“We’re not from here, so we wanted to do the Alaskan experience, and this is just a part of it,” Petrikos said.

The fundraiser brought in more than $300,000. It’s the eighth year of the event, and Special Olympics Alaska president Jim Balamaci has raised a total of over $2 million. “About 5,000 people have taken the plunge since the first event, and more than 50,000 people have donated,” he said.

“People with intellectual disabilities are sometimes the most underserved, and when you have a thousand athletes coming out on one of the shortest days of the year to jump into 32 degrees and say, ‘You know what? We’re going to unite our communities, we’re going to accept everybody, and we’re going to do this all together,’ it just warms my heart,” Balamaci said.

City Pond Overloaded With Goldfish

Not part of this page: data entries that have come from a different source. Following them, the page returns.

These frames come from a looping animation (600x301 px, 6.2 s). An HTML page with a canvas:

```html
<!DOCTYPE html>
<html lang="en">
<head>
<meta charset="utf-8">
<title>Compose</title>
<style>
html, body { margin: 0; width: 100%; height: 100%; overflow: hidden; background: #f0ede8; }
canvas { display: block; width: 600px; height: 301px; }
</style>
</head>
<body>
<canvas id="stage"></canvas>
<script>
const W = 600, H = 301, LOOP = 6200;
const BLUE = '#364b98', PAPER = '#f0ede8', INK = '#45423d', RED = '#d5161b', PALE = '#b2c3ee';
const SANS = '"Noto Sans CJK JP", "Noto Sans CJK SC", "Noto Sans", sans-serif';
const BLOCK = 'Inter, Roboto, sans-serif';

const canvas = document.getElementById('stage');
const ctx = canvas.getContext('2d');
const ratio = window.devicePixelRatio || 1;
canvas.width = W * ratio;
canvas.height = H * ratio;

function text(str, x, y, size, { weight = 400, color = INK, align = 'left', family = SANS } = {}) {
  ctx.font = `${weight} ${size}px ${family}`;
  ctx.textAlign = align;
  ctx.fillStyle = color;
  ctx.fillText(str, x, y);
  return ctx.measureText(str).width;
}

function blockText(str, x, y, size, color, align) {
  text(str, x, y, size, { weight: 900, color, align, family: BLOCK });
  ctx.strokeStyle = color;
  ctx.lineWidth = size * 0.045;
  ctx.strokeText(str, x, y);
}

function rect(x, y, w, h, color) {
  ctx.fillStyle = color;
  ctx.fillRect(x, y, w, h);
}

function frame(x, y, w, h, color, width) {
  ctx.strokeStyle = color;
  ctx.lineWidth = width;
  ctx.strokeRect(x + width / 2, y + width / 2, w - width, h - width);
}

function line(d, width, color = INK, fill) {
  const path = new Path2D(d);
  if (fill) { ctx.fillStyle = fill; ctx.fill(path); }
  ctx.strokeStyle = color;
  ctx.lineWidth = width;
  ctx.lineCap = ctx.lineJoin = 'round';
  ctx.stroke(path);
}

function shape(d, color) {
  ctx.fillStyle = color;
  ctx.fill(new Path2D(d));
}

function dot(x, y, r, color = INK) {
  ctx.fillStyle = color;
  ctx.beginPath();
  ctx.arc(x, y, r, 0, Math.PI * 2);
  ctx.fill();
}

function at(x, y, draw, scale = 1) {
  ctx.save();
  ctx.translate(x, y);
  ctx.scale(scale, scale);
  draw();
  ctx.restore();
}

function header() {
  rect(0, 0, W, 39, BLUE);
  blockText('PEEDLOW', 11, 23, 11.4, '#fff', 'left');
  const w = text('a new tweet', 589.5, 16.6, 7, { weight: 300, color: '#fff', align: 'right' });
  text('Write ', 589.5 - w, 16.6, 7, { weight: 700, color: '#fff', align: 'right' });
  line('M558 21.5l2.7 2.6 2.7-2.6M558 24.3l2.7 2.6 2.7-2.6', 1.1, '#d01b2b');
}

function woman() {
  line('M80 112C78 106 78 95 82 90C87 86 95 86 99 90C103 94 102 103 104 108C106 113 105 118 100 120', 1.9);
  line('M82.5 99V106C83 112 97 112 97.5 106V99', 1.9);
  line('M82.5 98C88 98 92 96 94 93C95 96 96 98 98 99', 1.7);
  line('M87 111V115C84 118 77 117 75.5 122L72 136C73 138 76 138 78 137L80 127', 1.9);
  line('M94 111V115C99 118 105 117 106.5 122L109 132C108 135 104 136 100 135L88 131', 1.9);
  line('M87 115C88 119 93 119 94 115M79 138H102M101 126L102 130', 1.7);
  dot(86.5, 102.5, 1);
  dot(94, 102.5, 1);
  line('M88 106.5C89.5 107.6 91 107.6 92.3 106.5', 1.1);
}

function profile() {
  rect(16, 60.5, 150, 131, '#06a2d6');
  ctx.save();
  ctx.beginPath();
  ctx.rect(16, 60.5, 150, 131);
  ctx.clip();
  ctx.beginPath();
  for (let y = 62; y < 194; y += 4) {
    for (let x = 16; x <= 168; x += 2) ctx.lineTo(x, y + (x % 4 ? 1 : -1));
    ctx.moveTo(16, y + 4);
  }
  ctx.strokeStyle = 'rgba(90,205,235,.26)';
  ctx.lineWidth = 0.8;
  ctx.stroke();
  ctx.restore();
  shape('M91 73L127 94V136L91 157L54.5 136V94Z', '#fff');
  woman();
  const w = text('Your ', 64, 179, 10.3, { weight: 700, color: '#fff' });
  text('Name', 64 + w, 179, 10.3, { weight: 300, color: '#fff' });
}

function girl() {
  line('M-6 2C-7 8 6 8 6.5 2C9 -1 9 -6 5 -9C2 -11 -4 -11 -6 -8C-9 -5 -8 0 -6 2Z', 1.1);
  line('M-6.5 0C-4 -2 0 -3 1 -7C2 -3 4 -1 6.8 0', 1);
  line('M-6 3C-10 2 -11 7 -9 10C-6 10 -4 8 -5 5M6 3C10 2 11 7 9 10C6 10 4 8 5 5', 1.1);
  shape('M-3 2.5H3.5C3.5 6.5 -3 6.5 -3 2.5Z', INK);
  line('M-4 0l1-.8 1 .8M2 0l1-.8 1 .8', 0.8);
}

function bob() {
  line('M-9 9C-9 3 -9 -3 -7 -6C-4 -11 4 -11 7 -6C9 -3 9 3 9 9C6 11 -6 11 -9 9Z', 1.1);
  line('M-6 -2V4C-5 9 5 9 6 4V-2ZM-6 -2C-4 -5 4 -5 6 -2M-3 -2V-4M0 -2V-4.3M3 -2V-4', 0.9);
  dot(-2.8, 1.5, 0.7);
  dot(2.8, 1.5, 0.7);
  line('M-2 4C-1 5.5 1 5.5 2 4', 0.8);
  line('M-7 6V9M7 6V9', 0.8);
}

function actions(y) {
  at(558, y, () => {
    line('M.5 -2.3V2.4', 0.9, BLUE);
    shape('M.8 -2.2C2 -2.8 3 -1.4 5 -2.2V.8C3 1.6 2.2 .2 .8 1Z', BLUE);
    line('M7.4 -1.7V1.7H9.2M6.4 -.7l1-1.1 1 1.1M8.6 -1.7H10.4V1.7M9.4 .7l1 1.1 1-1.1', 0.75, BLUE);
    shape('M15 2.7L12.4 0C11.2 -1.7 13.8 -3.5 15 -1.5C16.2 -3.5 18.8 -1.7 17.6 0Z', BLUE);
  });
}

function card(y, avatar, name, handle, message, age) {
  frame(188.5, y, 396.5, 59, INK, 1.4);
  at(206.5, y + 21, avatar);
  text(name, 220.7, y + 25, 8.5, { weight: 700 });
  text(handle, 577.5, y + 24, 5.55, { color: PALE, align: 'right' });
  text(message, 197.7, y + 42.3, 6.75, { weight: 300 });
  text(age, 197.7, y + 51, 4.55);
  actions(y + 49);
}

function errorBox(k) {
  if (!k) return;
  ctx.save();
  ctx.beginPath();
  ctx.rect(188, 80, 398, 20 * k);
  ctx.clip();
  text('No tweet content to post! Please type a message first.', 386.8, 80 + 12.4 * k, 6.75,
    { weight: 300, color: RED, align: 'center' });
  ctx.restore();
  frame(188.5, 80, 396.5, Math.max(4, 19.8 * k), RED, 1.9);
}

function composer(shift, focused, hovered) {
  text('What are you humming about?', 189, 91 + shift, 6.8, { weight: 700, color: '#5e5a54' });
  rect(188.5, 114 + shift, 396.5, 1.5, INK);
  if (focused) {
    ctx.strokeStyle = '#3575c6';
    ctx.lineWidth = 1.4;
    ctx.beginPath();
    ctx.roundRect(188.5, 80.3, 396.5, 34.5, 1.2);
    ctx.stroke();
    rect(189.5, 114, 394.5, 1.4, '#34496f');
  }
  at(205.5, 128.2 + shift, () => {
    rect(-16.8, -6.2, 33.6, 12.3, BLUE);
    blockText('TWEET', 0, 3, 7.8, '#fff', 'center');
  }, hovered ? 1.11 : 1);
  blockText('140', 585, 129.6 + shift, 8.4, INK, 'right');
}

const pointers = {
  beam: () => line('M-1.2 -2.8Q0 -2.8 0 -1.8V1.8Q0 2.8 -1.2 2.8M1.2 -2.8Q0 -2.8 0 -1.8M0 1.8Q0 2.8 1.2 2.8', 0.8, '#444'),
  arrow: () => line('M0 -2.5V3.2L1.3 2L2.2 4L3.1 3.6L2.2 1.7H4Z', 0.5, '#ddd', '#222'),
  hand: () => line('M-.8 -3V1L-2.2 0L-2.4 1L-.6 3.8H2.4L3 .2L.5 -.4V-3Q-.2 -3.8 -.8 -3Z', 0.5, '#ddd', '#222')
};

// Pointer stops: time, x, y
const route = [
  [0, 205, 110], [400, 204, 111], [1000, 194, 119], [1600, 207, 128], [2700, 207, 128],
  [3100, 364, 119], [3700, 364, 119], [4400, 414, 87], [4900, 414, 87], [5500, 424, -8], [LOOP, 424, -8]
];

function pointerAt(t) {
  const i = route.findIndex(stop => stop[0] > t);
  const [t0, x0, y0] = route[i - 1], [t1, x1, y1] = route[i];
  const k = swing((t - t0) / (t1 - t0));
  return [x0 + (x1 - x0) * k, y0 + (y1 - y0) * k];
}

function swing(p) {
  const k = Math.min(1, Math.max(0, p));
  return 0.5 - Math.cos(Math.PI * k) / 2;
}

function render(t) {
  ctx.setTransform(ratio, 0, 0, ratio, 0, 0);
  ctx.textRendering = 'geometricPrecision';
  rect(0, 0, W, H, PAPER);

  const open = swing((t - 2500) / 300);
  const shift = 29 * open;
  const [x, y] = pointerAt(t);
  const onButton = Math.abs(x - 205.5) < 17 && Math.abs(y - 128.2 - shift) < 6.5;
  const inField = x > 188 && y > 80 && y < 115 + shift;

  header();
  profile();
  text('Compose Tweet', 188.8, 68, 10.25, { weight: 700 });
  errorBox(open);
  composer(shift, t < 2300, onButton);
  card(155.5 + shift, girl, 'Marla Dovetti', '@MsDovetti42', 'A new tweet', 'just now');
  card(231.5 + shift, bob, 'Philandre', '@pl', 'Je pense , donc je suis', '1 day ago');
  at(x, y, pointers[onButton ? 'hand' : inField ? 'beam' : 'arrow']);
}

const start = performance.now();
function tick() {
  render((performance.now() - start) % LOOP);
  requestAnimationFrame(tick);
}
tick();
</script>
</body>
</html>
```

WILMINGTON, Del. (AP) – A Delaware city is spending more than $300,000 to evict thousands of goldfish and restore the pond they took over.

Sean Duffy is director of the water division for Wilmington’s Public Works Department. The News Journal quotes him as saying that when officials received a complaint from the pond’s neighbors and checked on the goldfish population, they realized they were “heading toward a catastrophe.”

Duffy says the city started draining the pond and removing fish and overgrown plants three weeks ago. He estimates they’ve relocated about 4,000 fish. He says officials don’t know what caused the infestation, but the city will stock the pond with native fish to head off a population explosion if goldfish are ever introduced again.

Ones, Zeroes Stolen Off Addresses on Homes Returned

PHILADELPHIA (AP) – Scores of ones and zeroes stolen from addresses mounted on the homes of Philadelphia residents have been returned.

The news outlet Billy Penn reports that a white trash bag containing 83 metal address markers was left Monday night at the east Kensington home of Meghan Haley.

Haley earlier released surveillance footage of a man and woman going around the neighborhood in September, ripping zeroes and ones off the front of homes.

She says she doesn’t know who returned the bag, which contained 56 ones and 27 zeroes.

But then, she and other neighbors don’t know why the numbers were taken — though they suspect that it may have been for some kind of art installation.